Defendants: (1) improperly inquired about her disability,
demanded proof of a service animal, and excluded Mrs. Smith
from the convenience store and areas within the store where
customers without disabilities were permitted in violation of
28 C.F.R. § 32.302(c)(1), (3), (6)-(7); (2) failed to
make reasonable modifications in their policies, practices,
and procedures to provide Mrs. Smith and individuals with
disabilities equal access to the store in violation of 42
U.S.C. § 12182(b)(2)(A)(ii); and (3) denied Mrs. Smith
“full and equal enjoyment” of the store in
violation of 42 U.S.C. § 12182(a). See
docs. 1 at 5-24; 31 at 7-8. For these alleged violations,
Mrs. Smith seeks an order directing the Defendants to: (a)
modify their policies and practices to comply with the
ADA's requirements for the treatment of individuals with
disabilities who have service animals, and (b) provide Mrs.
Smith “full and equal use and access” to the gas
station and convenience store. Doc. 1 at 31.
Defendants assert that Mrs. Smith's claims for injunctive
relief and attorney's fees are moot because, following
the discriminatory incident in question, they
“immediately modified their practices to comply with
ADA requirements for service animals and have consistently
complied with those requirements.” Doc. 18 at 2;
see docs. 17-1; 17-2. Because the Defendants rely on
witness declarations outside of the pleadings to support
their contentions, their motion is properly characterized as
a factual, rather than a facial, challenge to subject matter
jurisdiction. See McElmurray, 501 F.3d at 1251.
Furthermore, because the Defendants challenge the claims on
mootness grounds solely, this motion does not implicate the
merits of Mrs. Smith's cause of action. See Sheely v.
MRI Radiology Network, P.A., 505 F.3d 1173, 1182 (11th
Cir. 2007) (“[W]hen a district court disposes of a case
on justiciability (mootness) grounds we will treat the
district court's determination as if it was ruling on a
motion to dismiss for lack of subject matter jurisdiction
under Fed.R.Civ.P. 12(b)(1)[.]”); Myrick v. United
States Dep't of Veterans Affairs, No.
2:16CV555-MHT-WC, 2017 WL 1074362, at *6 (M.D. Ala. Mar. 1,
2017) (finding that defendant's motion to dismiss, which
contended that plaintiff's Bivens claim was
moot, did not implicate the merits of plaintiff's claim).
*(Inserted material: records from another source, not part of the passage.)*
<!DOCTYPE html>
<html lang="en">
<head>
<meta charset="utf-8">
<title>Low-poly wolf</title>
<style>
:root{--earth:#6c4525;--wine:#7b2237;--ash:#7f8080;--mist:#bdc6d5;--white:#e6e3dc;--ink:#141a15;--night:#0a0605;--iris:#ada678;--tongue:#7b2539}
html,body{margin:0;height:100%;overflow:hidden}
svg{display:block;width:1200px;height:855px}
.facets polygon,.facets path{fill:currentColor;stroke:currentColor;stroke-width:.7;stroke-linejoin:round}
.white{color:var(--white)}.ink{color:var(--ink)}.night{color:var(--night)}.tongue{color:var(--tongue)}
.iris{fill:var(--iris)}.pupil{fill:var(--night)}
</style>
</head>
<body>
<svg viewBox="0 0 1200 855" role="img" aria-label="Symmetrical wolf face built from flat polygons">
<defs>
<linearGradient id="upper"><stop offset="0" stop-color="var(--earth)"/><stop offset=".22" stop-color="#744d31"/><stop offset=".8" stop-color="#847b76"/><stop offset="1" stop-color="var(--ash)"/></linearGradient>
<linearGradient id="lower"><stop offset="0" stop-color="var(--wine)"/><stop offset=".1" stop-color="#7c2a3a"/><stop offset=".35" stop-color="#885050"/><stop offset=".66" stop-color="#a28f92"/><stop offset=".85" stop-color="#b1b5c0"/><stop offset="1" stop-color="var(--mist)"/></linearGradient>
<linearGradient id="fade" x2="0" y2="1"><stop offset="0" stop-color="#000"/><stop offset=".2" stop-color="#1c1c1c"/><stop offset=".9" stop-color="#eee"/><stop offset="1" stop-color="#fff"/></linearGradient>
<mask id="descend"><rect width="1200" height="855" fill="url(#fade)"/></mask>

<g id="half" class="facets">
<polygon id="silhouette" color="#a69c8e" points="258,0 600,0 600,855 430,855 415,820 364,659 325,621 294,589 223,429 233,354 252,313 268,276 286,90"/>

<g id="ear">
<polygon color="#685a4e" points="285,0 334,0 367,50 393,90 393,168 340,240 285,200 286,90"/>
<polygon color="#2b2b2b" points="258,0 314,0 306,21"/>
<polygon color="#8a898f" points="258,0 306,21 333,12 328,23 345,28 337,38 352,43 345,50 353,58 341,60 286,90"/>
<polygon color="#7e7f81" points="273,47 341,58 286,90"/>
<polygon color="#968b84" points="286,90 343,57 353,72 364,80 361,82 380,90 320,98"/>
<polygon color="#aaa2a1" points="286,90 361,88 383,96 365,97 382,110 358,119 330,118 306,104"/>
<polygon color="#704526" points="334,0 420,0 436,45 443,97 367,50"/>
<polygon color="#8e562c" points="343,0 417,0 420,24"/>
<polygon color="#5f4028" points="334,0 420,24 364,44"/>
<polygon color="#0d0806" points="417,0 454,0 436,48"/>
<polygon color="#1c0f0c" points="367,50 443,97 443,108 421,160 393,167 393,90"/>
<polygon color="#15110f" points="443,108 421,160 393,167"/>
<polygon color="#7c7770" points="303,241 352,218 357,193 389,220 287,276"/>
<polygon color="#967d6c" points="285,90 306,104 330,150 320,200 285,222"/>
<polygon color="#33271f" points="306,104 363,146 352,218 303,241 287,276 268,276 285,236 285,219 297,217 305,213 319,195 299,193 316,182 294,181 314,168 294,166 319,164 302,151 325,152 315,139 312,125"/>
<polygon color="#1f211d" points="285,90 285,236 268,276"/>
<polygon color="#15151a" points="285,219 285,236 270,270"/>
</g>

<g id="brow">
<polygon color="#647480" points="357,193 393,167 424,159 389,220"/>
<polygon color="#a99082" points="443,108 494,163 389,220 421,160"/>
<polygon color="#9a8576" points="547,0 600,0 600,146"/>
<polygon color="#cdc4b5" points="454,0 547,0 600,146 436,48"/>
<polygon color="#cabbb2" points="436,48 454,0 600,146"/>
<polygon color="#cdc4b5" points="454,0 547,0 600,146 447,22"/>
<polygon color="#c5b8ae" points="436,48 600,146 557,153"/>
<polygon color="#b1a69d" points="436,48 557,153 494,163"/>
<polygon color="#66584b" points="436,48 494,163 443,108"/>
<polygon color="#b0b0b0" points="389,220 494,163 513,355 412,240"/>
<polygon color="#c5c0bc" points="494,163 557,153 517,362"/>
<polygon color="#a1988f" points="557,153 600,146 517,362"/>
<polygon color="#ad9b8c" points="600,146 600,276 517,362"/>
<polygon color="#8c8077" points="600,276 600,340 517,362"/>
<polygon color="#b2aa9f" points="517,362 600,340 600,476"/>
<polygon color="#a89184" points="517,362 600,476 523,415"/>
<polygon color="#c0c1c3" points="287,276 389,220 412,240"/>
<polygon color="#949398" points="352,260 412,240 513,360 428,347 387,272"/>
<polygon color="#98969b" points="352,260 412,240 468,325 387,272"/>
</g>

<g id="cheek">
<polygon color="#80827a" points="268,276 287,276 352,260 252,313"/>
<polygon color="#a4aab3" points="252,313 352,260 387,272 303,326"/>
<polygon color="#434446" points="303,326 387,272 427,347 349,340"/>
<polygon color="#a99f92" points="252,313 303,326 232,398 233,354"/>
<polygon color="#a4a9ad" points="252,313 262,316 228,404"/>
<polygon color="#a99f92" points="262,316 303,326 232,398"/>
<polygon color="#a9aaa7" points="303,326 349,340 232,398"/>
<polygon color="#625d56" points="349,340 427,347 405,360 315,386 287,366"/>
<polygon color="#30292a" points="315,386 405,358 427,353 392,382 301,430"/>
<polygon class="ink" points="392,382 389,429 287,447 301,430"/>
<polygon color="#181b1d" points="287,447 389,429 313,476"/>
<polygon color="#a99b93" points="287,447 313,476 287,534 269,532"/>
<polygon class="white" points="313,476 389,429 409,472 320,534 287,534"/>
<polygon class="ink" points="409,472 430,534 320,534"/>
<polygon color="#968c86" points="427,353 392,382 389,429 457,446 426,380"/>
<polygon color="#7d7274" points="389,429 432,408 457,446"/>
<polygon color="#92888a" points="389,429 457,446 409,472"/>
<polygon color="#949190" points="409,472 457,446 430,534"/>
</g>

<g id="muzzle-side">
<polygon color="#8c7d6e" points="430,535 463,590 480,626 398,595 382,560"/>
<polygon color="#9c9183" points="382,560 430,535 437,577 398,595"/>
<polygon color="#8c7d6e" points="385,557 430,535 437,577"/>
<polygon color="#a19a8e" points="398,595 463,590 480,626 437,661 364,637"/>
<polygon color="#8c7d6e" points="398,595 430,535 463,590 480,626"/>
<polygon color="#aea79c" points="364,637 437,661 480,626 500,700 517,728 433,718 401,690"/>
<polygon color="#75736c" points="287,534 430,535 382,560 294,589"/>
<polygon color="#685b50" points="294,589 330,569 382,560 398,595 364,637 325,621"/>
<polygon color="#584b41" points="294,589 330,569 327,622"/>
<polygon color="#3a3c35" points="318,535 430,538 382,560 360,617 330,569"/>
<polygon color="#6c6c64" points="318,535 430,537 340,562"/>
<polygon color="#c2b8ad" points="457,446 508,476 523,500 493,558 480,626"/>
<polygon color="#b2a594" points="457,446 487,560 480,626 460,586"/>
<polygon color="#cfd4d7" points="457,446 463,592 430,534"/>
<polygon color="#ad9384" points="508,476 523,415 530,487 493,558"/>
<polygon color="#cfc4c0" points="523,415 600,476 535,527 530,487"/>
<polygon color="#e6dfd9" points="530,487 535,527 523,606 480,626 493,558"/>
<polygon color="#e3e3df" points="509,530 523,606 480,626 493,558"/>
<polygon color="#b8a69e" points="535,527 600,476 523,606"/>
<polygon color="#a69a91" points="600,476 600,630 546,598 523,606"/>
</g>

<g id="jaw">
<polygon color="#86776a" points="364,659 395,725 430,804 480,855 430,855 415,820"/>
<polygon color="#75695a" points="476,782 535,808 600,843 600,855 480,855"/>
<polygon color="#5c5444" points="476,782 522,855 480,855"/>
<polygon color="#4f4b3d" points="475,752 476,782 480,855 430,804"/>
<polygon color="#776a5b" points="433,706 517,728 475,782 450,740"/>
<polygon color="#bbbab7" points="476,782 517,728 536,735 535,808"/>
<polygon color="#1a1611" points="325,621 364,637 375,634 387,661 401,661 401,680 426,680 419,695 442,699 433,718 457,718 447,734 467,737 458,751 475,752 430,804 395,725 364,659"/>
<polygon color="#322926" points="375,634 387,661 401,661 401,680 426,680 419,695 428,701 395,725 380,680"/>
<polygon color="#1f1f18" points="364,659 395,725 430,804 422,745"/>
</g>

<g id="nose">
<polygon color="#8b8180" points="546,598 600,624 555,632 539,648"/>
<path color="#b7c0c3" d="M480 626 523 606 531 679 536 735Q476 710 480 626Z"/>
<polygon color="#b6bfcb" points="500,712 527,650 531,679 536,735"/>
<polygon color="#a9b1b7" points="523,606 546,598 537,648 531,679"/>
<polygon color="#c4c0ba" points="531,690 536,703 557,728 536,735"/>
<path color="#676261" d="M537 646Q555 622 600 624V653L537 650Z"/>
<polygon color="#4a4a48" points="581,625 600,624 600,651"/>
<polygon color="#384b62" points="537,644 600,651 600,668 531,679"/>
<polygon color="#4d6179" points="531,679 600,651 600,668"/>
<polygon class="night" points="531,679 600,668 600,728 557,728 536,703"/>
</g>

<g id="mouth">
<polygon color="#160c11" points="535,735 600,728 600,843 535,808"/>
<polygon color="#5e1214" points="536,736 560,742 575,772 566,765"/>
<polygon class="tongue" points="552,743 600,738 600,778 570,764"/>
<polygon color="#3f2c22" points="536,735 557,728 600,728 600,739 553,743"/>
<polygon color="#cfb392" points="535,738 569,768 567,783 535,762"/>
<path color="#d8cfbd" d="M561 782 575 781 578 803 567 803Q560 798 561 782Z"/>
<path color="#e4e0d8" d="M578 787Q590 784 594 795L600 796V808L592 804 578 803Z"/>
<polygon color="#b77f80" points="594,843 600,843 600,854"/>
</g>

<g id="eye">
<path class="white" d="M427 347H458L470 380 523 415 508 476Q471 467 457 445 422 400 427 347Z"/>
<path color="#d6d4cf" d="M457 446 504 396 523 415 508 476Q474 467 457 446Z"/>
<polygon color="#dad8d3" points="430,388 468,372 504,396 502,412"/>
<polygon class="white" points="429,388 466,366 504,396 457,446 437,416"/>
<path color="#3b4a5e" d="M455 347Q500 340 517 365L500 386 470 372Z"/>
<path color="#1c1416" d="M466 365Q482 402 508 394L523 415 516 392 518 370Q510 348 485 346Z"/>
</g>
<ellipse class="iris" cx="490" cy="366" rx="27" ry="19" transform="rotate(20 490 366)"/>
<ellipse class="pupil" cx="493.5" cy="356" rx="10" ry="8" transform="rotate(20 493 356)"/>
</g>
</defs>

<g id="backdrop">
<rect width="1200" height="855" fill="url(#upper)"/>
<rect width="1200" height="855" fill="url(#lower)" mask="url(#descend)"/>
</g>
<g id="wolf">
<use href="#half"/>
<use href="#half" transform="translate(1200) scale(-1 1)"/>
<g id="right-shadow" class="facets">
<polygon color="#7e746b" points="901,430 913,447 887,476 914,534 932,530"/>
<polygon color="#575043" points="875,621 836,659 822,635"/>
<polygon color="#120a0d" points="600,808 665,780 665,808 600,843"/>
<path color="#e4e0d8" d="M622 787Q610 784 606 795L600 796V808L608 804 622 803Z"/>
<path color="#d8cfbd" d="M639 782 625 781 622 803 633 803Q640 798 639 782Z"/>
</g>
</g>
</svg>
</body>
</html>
Accordingly, the court will analyze the motion as a factual
attack, considering both the complaint and the evidence in
the record. See Williamson, 645 F.2d at 413.
Whether the ...